NGSS Early Implementer

In 2015 CSTA began to publish a series of articles written by teachers participating in the California NGSS k-8 Early Implementation Initiative. This article was written by an educator(s) participating in the initiative. CSTA thanks them for their contributions and for sharing their experience with the science teaching community.

2018 CSTA Conference Call for Proposals

Posted: Wednesday, January 17th, 2018

CSTA is pleased to announce that we are now accepting proposals for 90-minute workshops and three- and six-hour short courses for the 2018 California Science Education Conference. Workshops and short courses make up the bulk of the content and professional learning opportunities available at the conference. In recognition of their contribution, members who present a workshop or short course receive 50% off of their registration fees.
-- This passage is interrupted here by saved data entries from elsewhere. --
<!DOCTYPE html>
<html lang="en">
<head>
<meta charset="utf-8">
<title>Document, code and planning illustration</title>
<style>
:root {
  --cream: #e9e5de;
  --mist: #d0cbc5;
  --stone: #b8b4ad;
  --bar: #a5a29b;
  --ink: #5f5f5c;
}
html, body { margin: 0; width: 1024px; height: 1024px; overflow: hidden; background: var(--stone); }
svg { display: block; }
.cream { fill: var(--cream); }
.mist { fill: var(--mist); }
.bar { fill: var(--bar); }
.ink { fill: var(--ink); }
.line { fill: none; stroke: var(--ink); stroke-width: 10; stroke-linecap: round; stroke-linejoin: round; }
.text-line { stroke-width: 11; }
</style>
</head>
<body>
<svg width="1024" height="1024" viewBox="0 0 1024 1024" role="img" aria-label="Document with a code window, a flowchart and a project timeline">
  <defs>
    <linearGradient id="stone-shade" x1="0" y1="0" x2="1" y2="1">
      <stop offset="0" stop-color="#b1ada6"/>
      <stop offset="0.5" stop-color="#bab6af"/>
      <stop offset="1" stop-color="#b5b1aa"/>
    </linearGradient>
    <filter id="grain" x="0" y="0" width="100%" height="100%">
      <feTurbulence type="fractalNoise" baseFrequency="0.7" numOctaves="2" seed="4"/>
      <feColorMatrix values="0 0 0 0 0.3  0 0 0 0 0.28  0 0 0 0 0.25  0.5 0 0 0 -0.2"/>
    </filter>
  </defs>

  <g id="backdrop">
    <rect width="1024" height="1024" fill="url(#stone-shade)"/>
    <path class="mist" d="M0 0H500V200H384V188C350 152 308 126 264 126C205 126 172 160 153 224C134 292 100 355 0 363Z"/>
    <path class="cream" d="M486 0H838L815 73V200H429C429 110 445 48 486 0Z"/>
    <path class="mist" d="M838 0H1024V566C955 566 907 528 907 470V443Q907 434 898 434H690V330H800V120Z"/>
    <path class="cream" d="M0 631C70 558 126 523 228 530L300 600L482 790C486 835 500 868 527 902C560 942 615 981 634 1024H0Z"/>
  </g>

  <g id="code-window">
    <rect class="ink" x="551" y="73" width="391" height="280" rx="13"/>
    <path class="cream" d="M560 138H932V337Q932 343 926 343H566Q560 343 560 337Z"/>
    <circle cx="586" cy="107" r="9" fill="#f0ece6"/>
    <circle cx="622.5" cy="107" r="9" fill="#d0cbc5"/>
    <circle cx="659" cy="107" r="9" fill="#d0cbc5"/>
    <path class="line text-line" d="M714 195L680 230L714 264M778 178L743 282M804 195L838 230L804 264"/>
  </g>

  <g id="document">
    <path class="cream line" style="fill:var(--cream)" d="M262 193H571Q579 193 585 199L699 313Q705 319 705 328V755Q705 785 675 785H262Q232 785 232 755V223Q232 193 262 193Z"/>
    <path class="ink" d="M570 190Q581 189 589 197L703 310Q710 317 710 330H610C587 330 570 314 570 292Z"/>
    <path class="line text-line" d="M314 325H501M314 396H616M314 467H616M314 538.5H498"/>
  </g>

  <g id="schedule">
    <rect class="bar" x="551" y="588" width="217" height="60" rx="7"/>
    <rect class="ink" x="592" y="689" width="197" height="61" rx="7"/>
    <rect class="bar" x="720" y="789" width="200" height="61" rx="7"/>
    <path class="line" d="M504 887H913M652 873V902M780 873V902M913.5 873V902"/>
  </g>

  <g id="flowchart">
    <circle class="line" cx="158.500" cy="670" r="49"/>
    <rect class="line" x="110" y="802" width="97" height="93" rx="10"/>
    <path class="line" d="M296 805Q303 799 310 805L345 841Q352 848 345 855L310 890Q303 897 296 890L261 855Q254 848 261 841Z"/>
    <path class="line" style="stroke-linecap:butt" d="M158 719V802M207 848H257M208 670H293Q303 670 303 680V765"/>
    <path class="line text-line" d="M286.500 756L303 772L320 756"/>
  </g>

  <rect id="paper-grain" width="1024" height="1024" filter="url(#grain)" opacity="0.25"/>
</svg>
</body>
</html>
Click for more information regarding proposals, or submit one today by following the links below.

Short Course Proposal

Workshop Proposal Learn More…

Written by California Science Teachers Association

California Science Teachers Association

CSTA represents science educators statewide—in every science discipline at every grade level, Kindergarten through University.

CSTA’s New Administrator Facebook Group Page

Posted: Monday, January 15th, 2018

by Holly Steele

The California Science Teachers Association’s mission is to promote high-quality science education, and one of the best practice’s we use to fulfill that mission is through the use of our Facebook group pages. CSTA hosts several closed and moderated Facebook group pages for specific grade levels, (Elementary, Middle, and High School), pages for district coaches and science education faculty, and the official CSTA Facebook page. These pages serve as an online resource for teachers and coaches to exchange teaching methods, materials, staying update on science events in California and asking questions. CSTA is happy to announce the creation of a 6th group page called, California Administrators Supporting Science. Learn More…

Written by Guest Contributor

From time to time CSTA receives contributions from guest contributors. The opinions and views expressed by these contributors are not necessarily those of CSTA. By publishing these articles CSTA does not make any endorsements or statements of support of the author or their contribution, either explicit or implicit. All links to outside sources are subject to CSTA’s Disclaimer Policy: http://www.classroomscience.org/disclaimer.